> Work instruction
Find how many lines in the entries below carry the word "SPEED" and answer with only that figure.

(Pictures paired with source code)
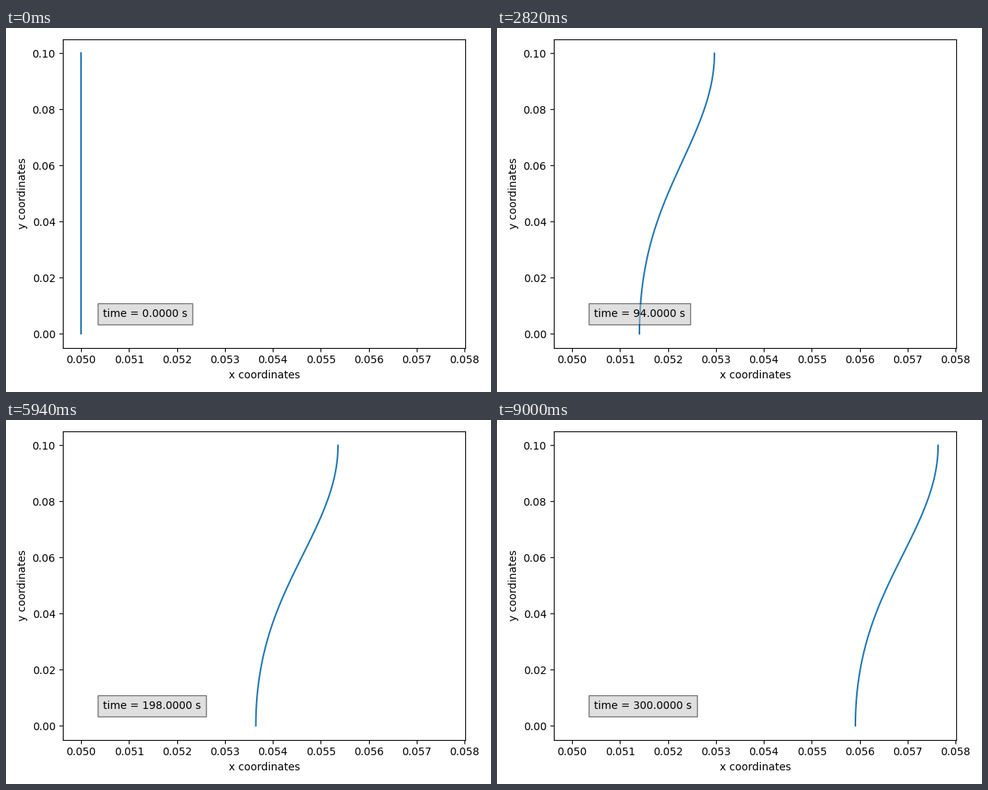
Write a matplotlib script that moves like this. It is 640x480 px and loops after 9.06 s.

```python
import numpy as np
import matplotlib.pyplot as plt
from matplotlib.animation import FuncAnimation

FRAMES = 151
INTERVAL = 60          # ms
STEP = 2.0             # simulated seconds per frame
X0, HEIGHT = 0.05, 0.1
SPEED = 2.2262e-5      # mean drift of the profile per second
DECAY = 0.0252         # relaxation rate of the first mode
MODES = {1: -8.632e-4, 2: 9.33e-5}

plt.rcParams["font.family"] = "DejaVu Sans"

y = np.linspace(0, HEIGHT, 101)


def profile(t):
    """Drifting front whose cosine modes relax to a steady shape."""
    x = X0 + SPEED * t + 0 * y
    for n, amp in MODES.items():
        grown = 1 - np.exp(-DECAY * n**2 * t)
        x += amp * grown * np.cos(n * np.pi * y / HEIGHT)
    return x


fig, ax = plt.subplots(figsize=(6.4, 4.8), dpi=100)
line, = ax.plot(profile(0), y, color="#1f77b4", lw=1.5)

x_max = profile(STEP * (FRAMES - 1)).max()
margin = 0.05 * (x_max - X0)
ax.set_xlim(X0 - margin, x_max + margin)
ax.set_ylim(-0.05 * HEIGHT, 1.05 * HEIGHT)
ax.set_xlabel("x coordinates")
ax.set_ylabel("y coordinates")

label = ax.text(0.1, 0.1, "", transform=ax.transAxes,
                bbox=dict(facecolor="silver", alpha=0.5, pad=5))
fig.tight_layout()


def update(i):
    t = STEP * i
    line.set_xdata(profile(t))
    label.set_text(f"time = {t:.4f} s")
    return line, label


anim = FuncAnimation(fig, update, frames=FRAMES, init_func=lambda: update(0),
                     interval=INTERVAL, repeat=True, repeat_delay=0)
plt.show()
```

> Reply
2